Operation Flinders Foundation

19 Oct 2011 archivespeech

This speech is to express the Hon. J.M.A. LENSINK's support for the Operation Flinders Foundation.

The Hon. J.M.A. LENSINK (21:38): I rise to make some remarks in support of this motion and, given the hour, I promise to be brief. I congratulate the mover of this motion and, indeed, Operation Flinders and all the people who are associated with it—the board, John Shepherd (their CEO), all the staff and volunteers of which there are many who have worked so assiduously over many years to ensure that the program survived.

There have been funding issues. There have been issues with the property that they have had access to in order to run the program where one has been available and then circumstances have changed so they have had to search for a new property. They have had their trials from time to time in terms of being able to provide the service, but I think their commitment to it and to the youth of South Australia is to be commended.

The service, as we have heard from a previous speaker, is provided to at-risk young people, and quite a number have gone through the program, including some who have graduated on to become staff and broken that chain of being at risk. Operation Flinders has been a little bit misunderstood at times: some people at one stage were viewing it as some sort of boot camp of tough love, whereas in fact the activities are very specifically designed to build self-esteem and team work and for those young people who participate to reach the end of the program, having achieved things that they had not thought possible, and engaged in outdoor activities that they may never have engaged in before. There is also an Indigenous focus for some of the Indigenous participants to reconnect with their culture.

It is several years since I attended. My roommate at the time was the Hon. Kate Reynolds, who is no longer a member of this chamber and, yes, it was cold at the time of year that we attended.

The Hon. J.S.L. Dawkins: My wife and I were there as well.

The Hon. J.M.A. LENSINK: Indeed, the honourable mover and his lovely wife were there as well, and I think that they had had a lot of washouts and that there had been a considerable amount of rain, so it is not for the fainthearted.

I was certainly impressed with the volunteers who attended: they came from all parts of the state. There was a chap who was an ambulance officer from the Riverland, and there were members of the armed services and doctors and they would muck in and do whatever needed to be done, whether it was fixing telecommunications equipment, building or mending things or fixing flat tyres, and a number of them would return year after year because it is obviously something they believe in very strongly.
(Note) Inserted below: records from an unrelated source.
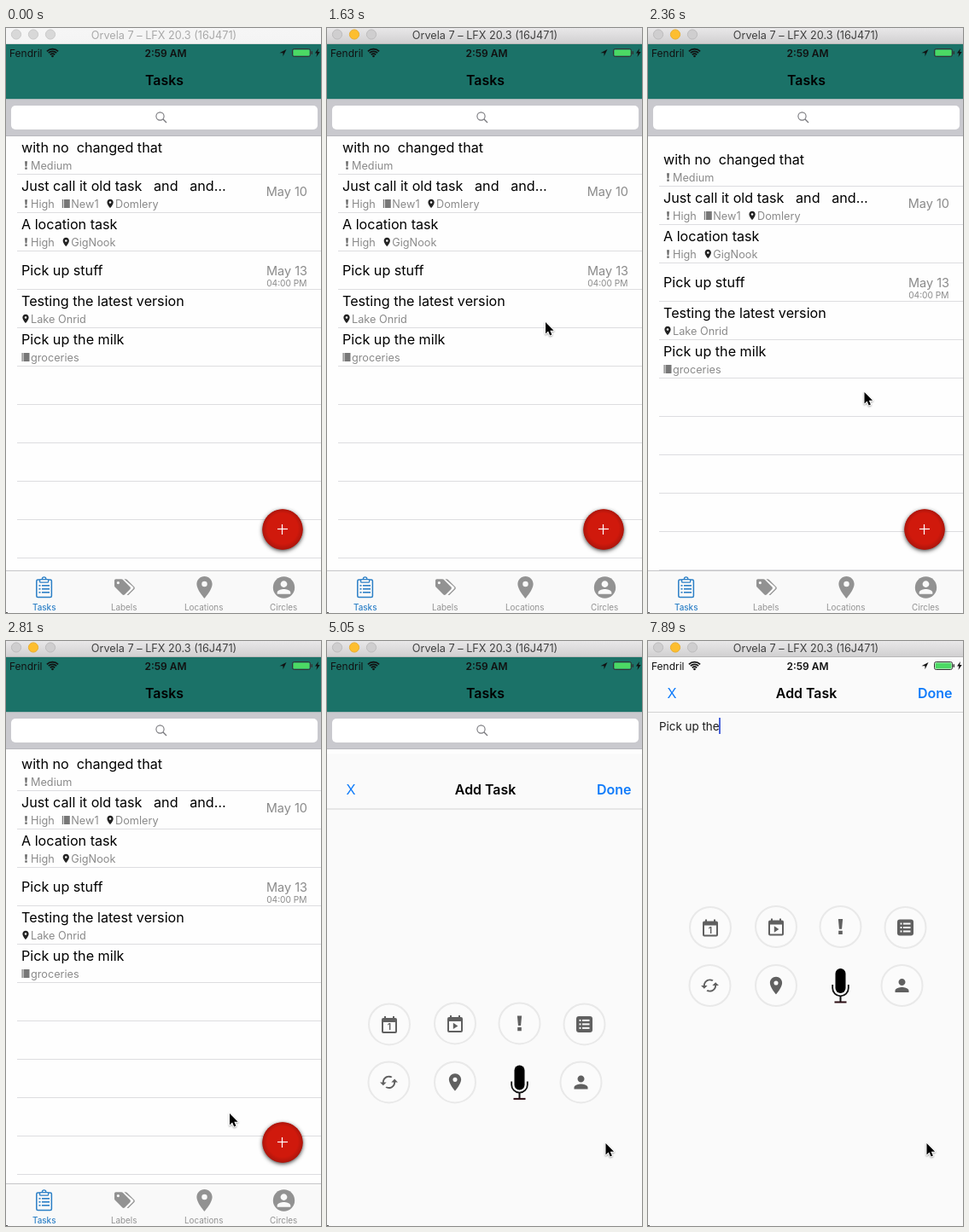
An HTML page with a canvas for the animation above (8000 ms loop, 369 by 686 pixels).

```html
<!DOCTYPE html>
<html lang="en">
<head>
<meta charset="utf-8">
<title>Task list</title>
<style>
  html, body { margin: 0; width: 100%; height: 100%; overflow: hidden; background: #fff; }
  canvas { display: block; width: 369px; height: 686px; }
</style>
</head>
<body>
<canvas id="stage"></canvas>
<script>
const W = 369, H = 686, LOOP = 8000;
const canvas = document.getElementById('stage');
const ctx = canvas.getContext('2d');
const dpr = window.devicePixelRatio || 1;
canvas.width = W * dpr;
canvas.height = H * dpr;

const BLUE = '#0f7bfa', TAB_BLUE = '#2b7fc6', GREY = '#8a8a8a', TAB_GREY = '#929292';
const TEAL = '#1b7268', ICON = '#606060';

// Icons on a 24 unit grid
const PIN = new Path2D('M12 2C8.1 2 5 5.1 5 9c0 5.3 7 13 7 13s7-7.7 7-13c0-3.9-3.1-7-7-7zm0 9.5a2.5 2.5 0 1 1 0-5 2.5 2.5 0 0 1 0 5z');
const PERSON = new Path2D('M12 12c2.2 0 4-1.8 4-4s-1.8-4-4-4-4 1.8-4 4 1.8 4 4 4zm0 2c-2.7 0-8 1.3-8 4v2h16v-2c0-2.7-5.3-4-8-4z');
const CALENDAR = new Path2D('M19 4h-1V2h-2v2H8V2H6v2H5a2 2 0 0 0-2 2v14a2 2 0 0 0 2 2h14a2 2 0 0 0 2-2V6a2 2 0 0 0-2-2zm0 16H5V9h14z');
const PLAY = new Path2D('M9.8 10.8v7.4l5.6-3.7z');
const BANG = new Path2D('M9.5 3.5h5l-1 11h-3zM9.8 16.5h4.4v4h-4.4z');
const SYNC = new Path2D('M12 4V1L8 5l4 4V6c3.3 0 6 2.7 6 6 0 1-.25 2-.7 2.8l1.46 1.46C19.5 15 20 13.6 20 12c0-4.4-3.6-8-8-8zm0 14c-3.3 0-6-2.7-6-6 0-1 .25-2 .7-2.8L5.24 7.74C4.5 9 4 10.4 4 12c0 4.4 3.6 8 8 8v3l4-4-4-4z');
const TAGS = new Path2D('M1 4.5C1 3.7 1.7 3 2.5 3h6c.5 0 1 .2 1.4.6l8 8c.6.6.6 1.6 0 2.2l-6 6c-.6.6-1.6.6-2.2 0l-8-8C1.2 11.4 1 11 1 10.5zM5 5.5a1.5 1.5 0 1 0 0 3 1.5 1.5 0 0 0 0-3zM11.5 3H13c.5 0 1 .2 1.4.6l8 8c.6.6.6 1.6 0 2.2l-6 6c-.6.6-1.3.6-1.9.2l6.5-6.5c.8-.8.8-1.5 0-2.3z');
const ARROW = new Path2D('M0 0v13.4l3.1-2.9 2.1 4.9 2.2-.9-2.1-4.8h4.3z');
const BOLT = new Path2D('M4 0L0 5.5h2.4L1.5 10l4.2-5.9H3.2z');
const COMPASS = new Path2D('M8 0L0 4.2h4V8.2z');

const ROWS = [
  { title: 'with no  changed that', tags: [['bang', 'Medium']] },
  { title: 'Just call it old task   and   and…', tags: [['bang', 'High'], ['book', 'New1'], ['pin', 'Domlery']], date: 'May 10' },
  { title: 'A location task', tags: [['bang', 'High'], ['pin', 'GigNook']] },
  { title: 'Pick up stuff', tags: [], date: 'May 13', time: '04:00 PM' },
  { title: 'Testing the latest version', tags: [['pin', 'Lake Onrid']] },
  { title: 'Pick up the milk', tags: [['book', 'groceries']] }
];

// Each entry holds until the next: time, pointer x, pointer y, list offset
const POINTER = [
  [890, 276, 610, 0], [1040, 269, 534, 0], [1190, 261, 457, 0], [1340, 257.5, 419, 0],
  [1480, 257, 391, 0], [1630, 256, 345, 0], [1780, 256, 323, -2], [1920, 255.5, 318, -5],
  [2070, 255, 349, 2], [2220, 254, 399, 9], [2360, 253.5, 427, 14], [2510, 255, 454, 14],
  [2660, 258, 504, 9], [2810, 262, 554, 4], [2950, 267, 596, 1], [3100, 271, 617, 0],
  [3250, 277, 624, 0], [3400, 297, 614, 0], [3550, 316, 595, 0], [3700, 325, 583, 0],
  [3850, 326.5, 589, 0]
];
// Share of the sheet still below the screen
const SHEET = [[0, 1], [4750, .9], [4900, .5], [5050, .17], [5200, .05], [5340, .015], [5490, .004], [5640, 0]];
const TYPED = [[6090, ''], [6390, 'P'], [6540, 'Pi'], [6690, 'Pick'], [7290, 'Pick '], [7590, 'Pick up'], [7740, 'Pick up t'], [7890, 'Pick up the']];

const at = (steps, t) => steps.filter(s => s[0] <= t).pop();

function text(str, x, y, size, color, { align = 'left', weight = 400 } = {}) {
  ctx.font = `${weight} ${size}px Inter, sans-serif`;
  ctx.textAlign = align;
  ctx.fillStyle = color;
  ctx.fillText(str, x, y);
  return ctx.measureText(str).width;
}

function rect(x, y, w, h, color, r = 0) {
  ctx.fillStyle = color;
  ctx.beginPath();
  ctx.roundRect(x, y, w, h, r);
  ctx.fill();
}

function disc(x, y, r, fill, line, width = 1) {
  ctx.beginPath();
  ctx.arc(x, y, r, 0, Math.PI * 2);
  ctx.fillStyle = fill;
  ctx.fill();
  if (line) stroke(line, width);
}

function stroke(color, width) {
  ctx.strokeStyle = color;
  ctx.lineWidth = width;
  ctx.stroke();
}

function line(x1, y1, x2, y2, color, width = 1) {
  ctx.beginPath();
  ctx.moveTo(x1, y1);
  ctx.lineTo(x2, y2);
  stroke(color, width);
}

function icon(path, x, y, scale, color, turn = 0) {
  ctx.save();
  ctx.translate(x, y);
  ctx.rotate(turn);
  ctx.scale(scale, scale);
  ctx.translate(-12, -12);
  ctx.fillStyle = color;
  ctx.fill(path, 'evenodd');
  ctx.restore();
}

function shape(path, x, y, color) {
  ctx.save();
  ctx.translate(x, y);
  ctx.fillStyle = color;
  ctx.fill(path);
  ctx.restore();
}

function windowBar(active) {
  const g = ctx.createLinearGradient(0, 0, 0, 18);
  g.addColorStop(0, active ? '#e9e8e9' : '#f6f6f6');
  g.addColorStop(1, active ? '#d1d0d1' : '#f4f4f4');
  rect(0, 0, W, 19, g);
  rect(0, 18, W, 1, active ? '#b9b8b9' : '#dcdcdc');
  const off = active ? '#cfcecf' : '#d8d8d8', rim = active ? '#bdbcbd' : '#cacaca';
  disc(12, 7.5, 5.6, off, rim);
  disc(32, 7.5, 5.6, active ? '#fdbe2f' : off, active ? '#e9ae30' : rim);
  disc(52, 7.5, 5.6, off, rim);
  text('Orvela 7 – LFX 20.3 (16J471)', 185, 13, 12.7, active ? '#404040' : '#a9a9a9', { align: 'center' });
}

function statusBar() {
  text('Fendril', 4, 33.5, 12, '#111');
  for (const r of [3.8, 6.7, 9.3]) {
    ctx.beginPath();
    ctx.arc(54.5, 34, r, -Math.PI * .75, -Math.PI * .25);
    stroke('#111', 1.7);
  }
  disc(54.5, 33, 1.3, '#111');
  text('2:59 AM', 187, 33.5, 12, '#111', { align: 'center', weight: 600 });
  shape(COMPASS, 320.5, 25, '#111');
  ctx.beginPath();
  ctx.roundRect(335.5, 24.5, 21, 9, 2);
  stroke('#333', 1);
  rect(336.5, 25.5, 19, 7, '#4cd964', 1);
  rect(357.5, 27, 1.5, 4, '#333', 1);
  shape(BOLT, 362, 24, '#111');
}

function tagIcon(kind, x, y) {
  if (kind === 'bang') icon(BANG, x + 5.5, y, .56, '#666');
  if (kind === 'pin') icon(PIN, x + 5, y, .52, '#222');
  if (kind === 'book') {
    rect(x + .5, y - 5, 1.2, 10, '#777');
    rect(x + 2.5, y - 5, 7, 10, '#777');
  }
}

function list(offset) {
  ctx.save();
  ctx.beginPath();
  ctx.rect(0, 127, W, 509);
  ctx.clip();
  ctx.translate(0, offset);
  for (let i = 0; i < 12; i++) {
    const y = 126 + 45 * i;
    rect(13, y + 45, W - 13, 1, '#dddde0');
    const row = ROWS[i];
    if (!row) continue;
    text(row.title, 18, y + (row.tags.length ? 20 : 29), 16.15, '#000');
    let x = 18;
    for (const [kind, label] of row.tags) {
      tagIcon(kind, x, y + 35);
      x += 11 + text(label, x + 11, y + 39.5, 12.7, GREY) + 8.5;
    }
    if (row.date) text(row.date, 353, y + (row.time ? 29 : 25.5), 14.5, GREY, { align: 'right' });
    if (row.time) text(row.time, 352.5, y + 42, 10.2, GREY, { align: 'right' });
  }
  ctx.restore();
}

function addButton() {
  ctx.save();
  ctx.shadowColor = 'rgba(0,0,0,.8)';
  ctx.shadowBlur = 5 * dpr;
  ctx.shadowOffsetY = 1.5 * dpr;
  disc(324, 588, 23.5, '#cb180c');
  ctx.restore();
  const g = ctx.createRadialGradient(324, 587, 18, 324, 588, 24);
  g.addColorStop(0, '#d0190c');
  g.addColorStop(1, '#ab150c');
  disc(324, 588, 23.7, g);
  line(318, 587.5, 330, 587.5, '#fff', 1.2);
  line(323.5, 582, 323.5, 594, '#fff', 1.2);
}

function clipboard() {
  ctx.beginPath();
  ctx.roundRect(35.8, 647, 17.6, 20.6, 1.5);
  stroke(TAB_BLUE, 1.5);
  disc(44.6, 646, 2.2, '#f9f9f9', TAB_BLUE, 1.3);
  ctx.beginPath();
  ctx.roundRect(39.6, 646.6, 10, 3.6, 1);
  ctx.fillStyle = '#f9f9f9';
  ctx.fill();
  stroke(TAB_BLUE, 1.3);
  for (const y of [653, 657, 661]) {
    rect(38.5, y, 2, 1.6, TAB_BLUE);
    rect(42, y, 9, 1.6, TAB_BLUE);
  }
}

function tabBar() {
  rect(0, 636, W, 50, '#f9f9f9');
  rect(0, 636, W, 1, '#c6c6c8');
  clipboard();
  icon(TAGS, 139, 656, 1.09, TAB_GREY);
  icon(PIN, 232.5, 656, 1.3, TAB_GREY);
  disc(325.5, 656, 12.7, TAB_GREY);
  icon(PERSON, 325.5, 656, .98, '#f9f9f9');
  ['Tasks', 'Labels', 'Locations', 'Circles'].forEach((name, i) =>
    text(name, 44.7 + 93.5 * i, 682.5, 9.9, i ? TAB_GREY : TAB_BLUE, { align: 'center', weight: i ? 400 : 500 }));
}

function navTitle(str) {
  text(str, 185.5, 67, 15.9, '#000', { align: 'center', weight: 600 });
}

function tasksScreen(offset) {
  rect(0, 19, W, H, '#fefefe');
  list(offset);
  rect(0, 19, W, 64, TEAL);
  rect(0, 83, W, 44, '#c9c9ce');
  rect(0, 83, W, 1, '#a9b9b9');
  rect(0, 126, W, 1, '#b9b9be');
  rect(6, 91, 359, 28, '#fff', 5);
  ctx.beginPath();
  ctx.arc(180.5, 103.5, 4.6, 0, Math.PI * 2);
  stroke('#77777c', 1.1);
  line(183.8, 106.8, 188, 111, '#77777c', 1.3);
  navTitle('Tasks');
  addButton();
  tabBar();
}

function listIcon(x, y) {
  rect(x - 9.5, y - 9.5, 19, 19, ICON, 3);
  for (const dy of [-4.5, 0, 4.5]) {
    rect(x - 6, y + dy - 1, 2, 2, '#fafafa');
    rect(x - 2.5, y + dy - 1, 8.5, 2, '#fafafa');
  }
}

function mic(x) {
  rect(x - 6, 384, 12, 29, '#000', 6);
  ctx.beginPath();
  ctx.moveTo(x - 9.3, 403);
  ctx.lineTo(x - 9.3, 407);
  ctx.arc(x, 407, 9.3, Math.PI, 0, true);
  ctx.lineTo(x + 9.3, 403);
  stroke('#111', 1.8);
  rect(x - 1, 416, 2, 7, '#111');
  rect(x - 7, 422.5, 14, 2, '#2a0c12');
}

function taskTools() {
  const spots = [[73, 336], [150, 335], [225.5, 335], [301.5, 336], [72.5, 404], [150, 404], [297.5, 404]];
  for (const [x, y] of spots) disc(x, y, 24, '#fbfbfb', '#e9e9e9', 2);
  icon(CALENDAR, 73, 336.5, 1, ICON);
  text('1', 73, 343, 10, ICON, { align: 'center', weight: 700 });
  icon(CALENDAR, 150, 335.5, 1, ICON);
  icon(PLAY, 150, 335.5, 1, ICON);
  icon(BANG, 225.5, 335, 1.05, ICON);
  listIcon(301.5, 336);
  icon(SYNC, 72.5, 404, .95, ICON, Math.PI / 2);
  icon(PIN, 150, 404, 1.02, ICON);
  icon(PERSON, 297.5, 404, 1, ICON);
  mic(225.5);
}

function addScreen(share, typed) {
  ctx.save();
  ctx.beginPath();
  ctx.rect(0, 19, W, H - 19);
  ctx.clip();
  ctx.translate(0, share * (H - 19));
  rect(0, 19, W, H, '#fafafa');
  rect(0, 83, W, 1, '#d3d3d3');
  text('X', 28, 67, 16.2, BLUE, { align: 'center' });
  navTitle('Add Task');
  text('Done', 356.5, 67, 16, BLUE, { align: 'right', weight: 600 });
  taskTools();
  if (typed) {
    const w = text(typed[1], 13, 105, 13.4, '#1c1c1c');
    rect(Math.round(12 + w), 90, 2, 19, '#4963dc');
  }
  ctx.restore();
}

function pointer(x, y) {
  ctx.save();
  ctx.translate(x, y);
  ctx.shadowColor = 'rgba(0,0,0,.35)';
  ctx.shadowBlur = 2 * dpr;
  ctx.shadowOffsetY = dpr;
  ctx.lineJoin = 'round';
  ctx.strokeStyle = '#fff';
  ctx.lineWidth = 2;
  ctx.stroke(ARROW);
  ctx.shadowColor = 'transparent';
  ctx.fillStyle = '#000';
  ctx.fill(ARROW);
  ctx.restore();
}

function draw(t) {
  ctx.setTransform(dpr, 0, 0, dpr, 0, 0);
  const hand = at(POINTER, t);
  const share = at(SHEET, t)[1];
  if (share > 0) tasksScreen(hand ? hand[3] : 0);
  if (share < 1) addScreen(share, at(TYPED, t));
  statusBar();
  windowBar(Boolean(hand));
  rect(0, 685, 2, 1, '#555');
  if (hand) pointer(hand[1], hand[2]);
}

const start = performance.now();
function tick() {
  draw((performance.now() - start) % LOOP);
  requestAnimationFrame(tick);
}
tick();
</script>
</body>
</html>
```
They actually had a really good time mucking about in the bush as well.
With those brief remarks, I hope that Operation Flinders continues to have a very strong future and continues for future generations of young people. I commend the motion to the house.